View attachment 231424
Kindly I would like to know please:
1. What is the difference between the two relations?
2. What does ##\partial{V}## in Equation (1.101a) stands for? In physics, I realized that ##\partial{V}## is usually not included when Gauss' theorem is used, why is that?

Thanks a lot for your help...
Do these books not make their notation clear?
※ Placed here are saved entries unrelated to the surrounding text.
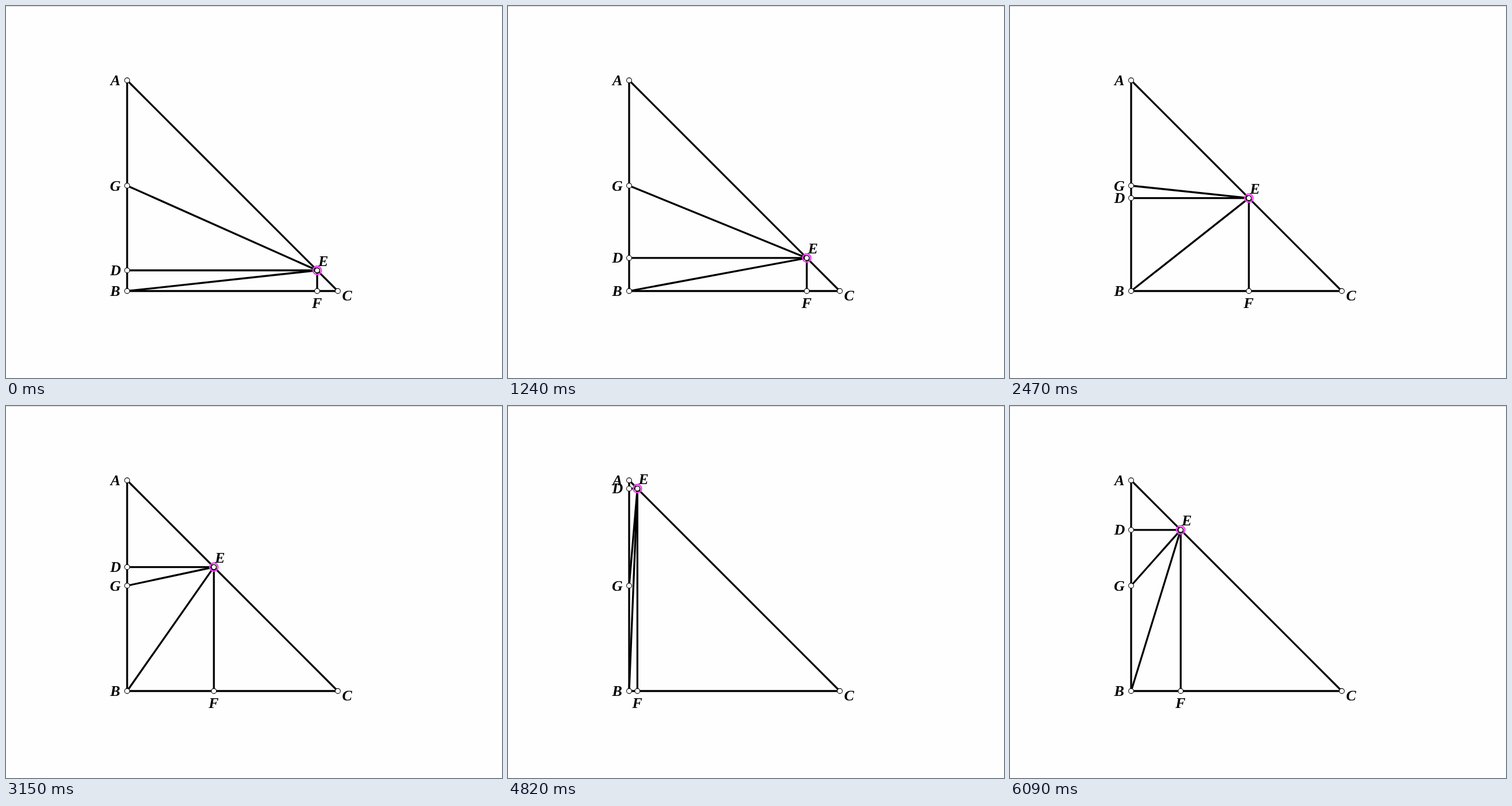
Animation, 864 px wide and 648 px high, one loop 6.17 s. Source, as an HTML page:

```html
<!DOCTYPE html>
<html lang="en">
<head>
<meta charset="utf-8">
<title>Moving point on a triangle</title>
<style>
  html, body { margin: 0; width: 100%; height: 100%; overflow: hidden; background: #fefefe; }
  svg { display: block; width: 864px; height: 648px; }
  line { stroke: #000; stroke-width: 3.3; stroke-linecap: round; }
  .dot { fill: #fff; stroke: #000; stroke-width: 1.1; }
  .ring { fill: none; stroke: #f53cf0; stroke-width: 2.4; }
  text { font: italic bold 26px "Liberation Serif", "Times New Roman", serif; fill: #000; }
</style>
</head>
<body>
<svg id="stage" viewBox="0 0 864 648">
  <rect width="864" height="1" fill="#d0d0d0"/>
</svg>
<script>
const LOOP = 6170, LEFT = 211, TOP = 129.5, SIDE = 367, DIVS = 102, START = 92;
const stage = document.getElementById("stage");

function add(tag, attrs, text) {
  const el = document.createElementNS("http://www.w3.org/2000/svg", tag);
  set(el, attrs);
  if (text) el.textContent = text;
  return stage.appendChild(el);
}

function set(el, attrs) {
  for (const key in attrs) el.setAttribute(key, attrs[key]);
}

// Nine runs of eight steps: first and last step time of each run
const runs = [[160, 760], [840, 1400], [1480, 2040], [2120, 2720], [2810, 3400],
  [3490, 4070], [4160, 4740], [4820, 5420], [5500, 6090]];
const stepTimes = runs.flatMap(([a, b]) =>
  Array.from({ length: 8 }, (_, j) => Math.round((a + (b - a) * j / 7) / 10) * 10));

// Step count against distance travelled, in divisions of the side
const pace = [[0, 0], [8, 14], [21, 39], [37, 70], [47, 89], [57, 108], [72, 136]];

function travelled(step) {
  const i = Math.max(1, pace.findIndex(p => p[0] >= step));
  const [s0, d0] = pace[i - 1], [s1, d1] = pace[i];
  return Math.round(d0 + (d1 - d0) * (step - s0) / (s1 - s0));
}

// The point runs to and fro between the ends of the hypotenuse
function offset(step) {
  const k = (START + travelled(step)) % (2 * DIVS);
  return SIDE / DIVS * (k > DIVS ? 2 * DIVS - k : k);
}

function points(d) {
  const bottom = TOP + SIDE;
  return {
    A: [LEFT, TOP],
    B: [LEFT, bottom],
    C: [LEFT + SIDE, bottom],
    G: [LEFT, TOP + SIDE / 2],
    D: [LEFT, TOP + d],
    F: [LEFT + d, bottom],
    E: [LEFT + d, TOP + d]
  };
}

const labelShift = {
  A: [-29, 8.5], B: [-29.5, 8.5], C: [7.5, 16], G: [-30, 8.5],
  D: [-29.5, 8.5], F: [-9, 29], E: [2, -8]
};

const names = Object.keys(labelShift);
const segments = ["AB", "BC", "AC", "GE", "DE", "BE", "EF"].map(s => [s, add("line", {})]);
const ring = add("circle", { class: "ring", r: 7.2 });
const dots = names.map(n => [n, add("circle", { class: "dot", r: 4.4 })]);
const labels = names.map(n => [n, add("text", {}, n)]);
set(dots.find(d => d[0] === "E")[1], { style: "stroke-width:1.6" });

function draw(ms) {
  const t = ms % LOOP;
  const p = points(offset(stepTimes.filter(s => s <= t).length));
  for (const [[a, b], el] of segments) {
    set(el, { x1: p[a][0], y1: p[a][1], x2: p[b][0], y2: p[b][1] });
  }
  for (const [n, el] of dots) set(el, { cx: p[n][0], cy: p[n][1] });
  set(ring, { cx: p.E[0], cy: p.E[1] });
  for (const [n, el] of labels) {
    set(el, { x: p[n][0] + labelShift[n][0], y: p[n][1] + labelShift[n][1] });
  }
}

const begin = performance.now();
function tick() {
  draw(performance.now() - begin);
  requestAnimationFrame(tick);
}
tick();
</script>
</body>
</html>
```
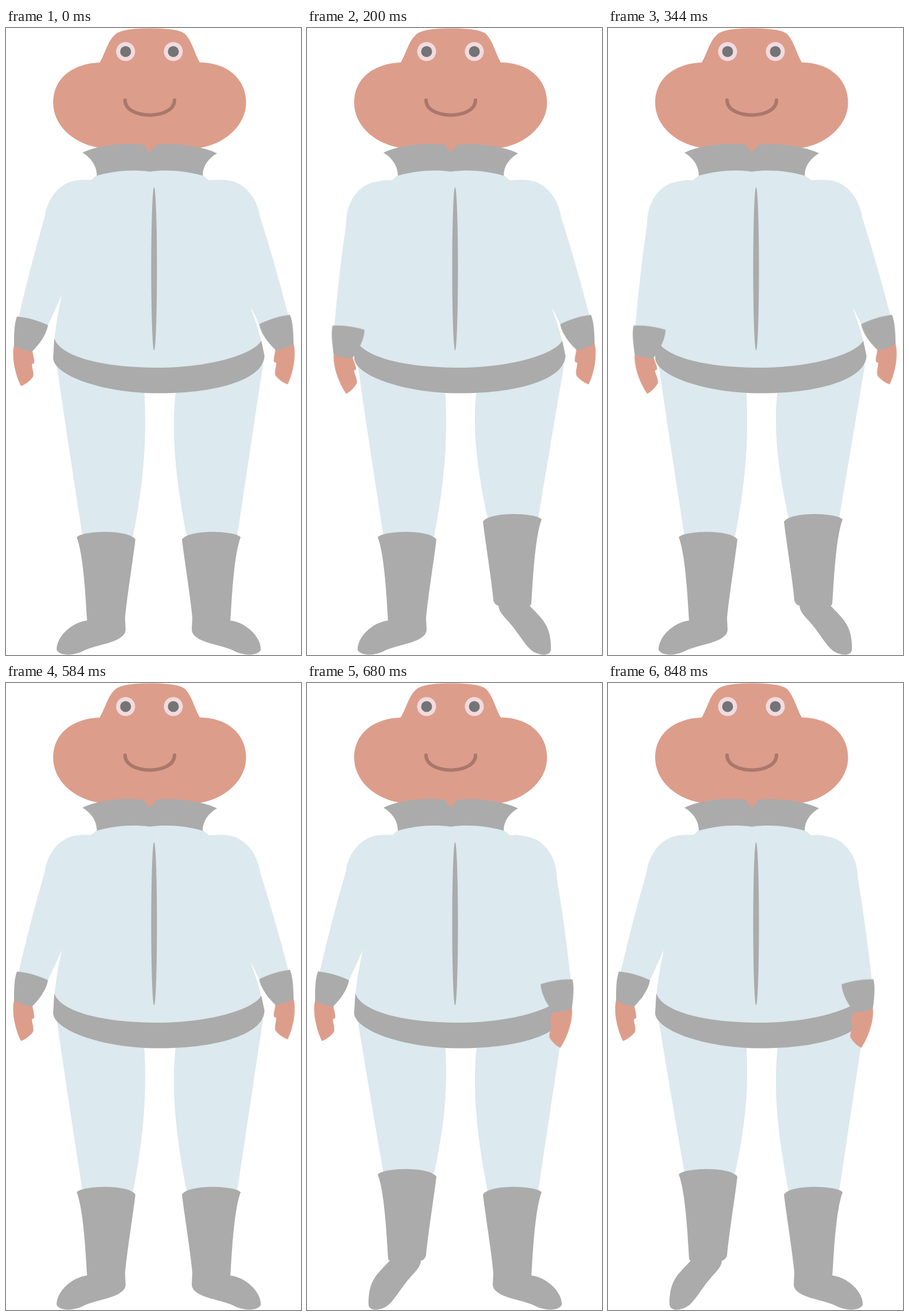
An HTML page without scripts that plays this animation: 513x1091 px, repeating every 0.96 s.

```html
<!DOCTYPE html>
<html lang="en">
<head>
<meta charset="utf-8">
<title>Marching figure</title>
<style>
html, body { margin: 0; width: 100%; height: 100%; overflow: hidden; background: #fff; }
svg { display: block; width: 100vw; height: 100vh; }
.skin { fill: #dd9d8b; }
.suit { fill: #dce9ee; }
.trim { fill: #ababab; }

.arm { transform-origin: 139px 342px; }
.arm.early { --t1: translate(2px, 0.6px) rotate(-8deg); }
.arm.late { --t0: rotate(1.4deg); --t1: translate(8.5px, 0.5px) rotate(-6.8deg); }
.leg { transform-origin: 0 590px; --t1: scaleY(0.894); }
.shaft { --t1: translateY(-31px); }
.flat { --o1: 0; }
.bent { --o0: 0; }

/* each pose snaps: early = second beat, late = fourth beat */
.early { animation: early 960ms step-end infinite; }
.late { animation: late 960ms step-end infinite; }
@keyframes early {
  0%, 45.8333%, 100% { transform: var(--t0, none); opacity: var(--o0, 1); }
  20.8333% { transform: var(--t1, none); opacity: var(--o1, 1); }
}
@keyframes late {
  0% { transform: var(--t0, none); opacity: var(--o0, 1); }
  70.8333%, 100% { transform: var(--t1, none); opacity: var(--o1, 1); }
}
</style>
</head>
<body>
<svg viewBox="0 0 513 1091" preserveAspectRatio="none">
  <defs>
    <path id="shaft" d="M123 886C134 874 214 872 225 890C221 925 211 985 207 1027C205 1033 202 1035 199 1036L146 1037Q141 1036 141 1032C138 980 134 915 123 886Z"/>
    <path id="flat" d="M141 1031C115 1034 88 1058 88 1082C93 1093 118 1093 136 1083C160 1072 207 1069 208 1047L207 1027Z"/>
    <path id="bent" d="M145 1004C123 1028 106 1038 107 1083C110 1093 124 1092 136 1086C150 1079 163 1052 179 1035C186 1026 198 1017 198 1004L190 995L150 995Z"/>
    <g id="arm">
      <path class="skin" d="M14 552C9 575 17 605 26 623C34 620 42 614 47 607C49 599 45 592 45 585L49 583C50 575 46 568 46 560Z"/>
      <path class="suit" d="M160 300L150 264.5C141 264 131 264 124 265C95 268 72 294 67 330Q43 412 22 503L30 510L70 519L73 517L97 465L160 330Z"/>
      <path class="trim" d="M19 502C40 504 58 510 73 517C71 532 58 551 45 563C34 562 24 558 14 553C14 535 14 515 19 502Z"/>
    </g>
    <g id="eye">
      <circle r="16.5" fill="#f1dbdf"/>
      <circle r="9.5" fill="#747474"/>
    </g>
  </defs>

  <path class="skin" d="M163 60C172 45 176 25 188 13C194 6 207 3 223 1.500Q250 -0.500 277 1.500C293 3 306 5 312 11C324 24 328 45 337 60C383 60 417.500 87 417.500 130C417.500 166 385 200 340 208L250 225L160 208C115 200 82 168 82 130C82 88 115 62 163 60Z"/>
  <use href="#eye" x="208" y="41"/>
  <use href="#eye" x="291" y="41"/>
  <path d="M207 125.5C207 160 293 160 293 125.5" fill="none" stroke="#a9786a" stroke-width="6" stroke-linecap="round"/>

  <path class="suit leg late" d="M88 585Q106 710 133 884H221C235 810 247 730 240 625Z"/>
  <path class="suit leg early" d="M447 585Q428 710 402 884H314C298 800 285 710 296 625Z"/>

  <g class="trim">
    <use href="#shaft" class="shaft late"/>
    <use href="#flat" class="flat late"/>
    <use href="#bent" class="bent late"/>
    <g transform="translate(531) scale(-1 1)">
      <use href="#shaft" class="shaft early"/>
      <use href="#flat" class="flat early"/>
      <use href="#bent" class="bent early"/>
    </g>
  </g>

  <path class="suit" d="M158 256L148 265L132 265.5C110 285 108 400 97 465Q86 515 84 548C100 585 180 605 265 605C350 605 425 590 444 548C441 530 433 507 427 491Q421 450 415 400C410 330 395 280 372 265H353L342 256L250 230Z"/>
  <ellipse class="trim" cx="257.5" cy="419" rx="5" ry="142"/>
  <path class="trim" d="M133 217C150 208 190 198 239 203L250 217L262 203C300 199 345 207 367 218C352 227 342 240 342 257C310 248 280 246 250 250C220 246 190 248 158 257C158 240 148 226 133 217Z"/>
  <path class="trim" d="M84 540C94 571 165 591 265 591C350 591 430 569 444 544L449.500 570C449 610 370 636 265 635.500C165 635.500 82 603 82 574Z"/>

  <use href="#arm" class="arm early"/>
  <g transform="translate(509) scale(-1 1)">
    <use href="#arm" class="arm late"/>
  </g>
</svg>
</body>
</html>
```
The only difference is notational.

##\partial V## is sometimes used for the surface of a region ##V##. In the second equation, simply ##S## is used for the surface of the region ##V##.
 
  • Like
Likes sams
  • #3
12,499
6,286
The notation used by the sixth edition was to remind the reader that the left hand side is a double integral over the surface of the region and the right hand side is a triple integral over the volume of the region. They likely changed it as someone brought it to their attention or an editor schooled as a physicist took issue and decided it was best to change it.
 
  • Like
Likes dextercioby and sams
  • #5
Usually un physics triple or double integrals $$\int \int$$ $$\int \int \int$$
Are changed by only one simbol $$\int$$, so that is the same equation.

The simbol $$\partial v$$ means that the integral Is computed on boundary superfice of $$v$$ or on boundary of $$v$$.
$$\partial v=S$$
 
  • Like
Likes sams
  • #6
sams
Gold Member
84
2
Thank you all for your help and for your explanations
 

Related Threads on Gauss' Theorem -- Why two different notations are used?

Replies
5
Views
2K
  • Last Post
Replies
3
Views
2K
  • Last Post
Replies
2
Views
1K
Replies
30
Views
1K
  • Last Post
Replies
6
Views
2K
  • Last Post
Replies
13
Views
4K
  • Last Post
Replies
4
Views
14K
Replies
1
Views
1K
  • Last Post
Replies
1
Views
4K
  • Last Post
Replies
2
Views
8K
Top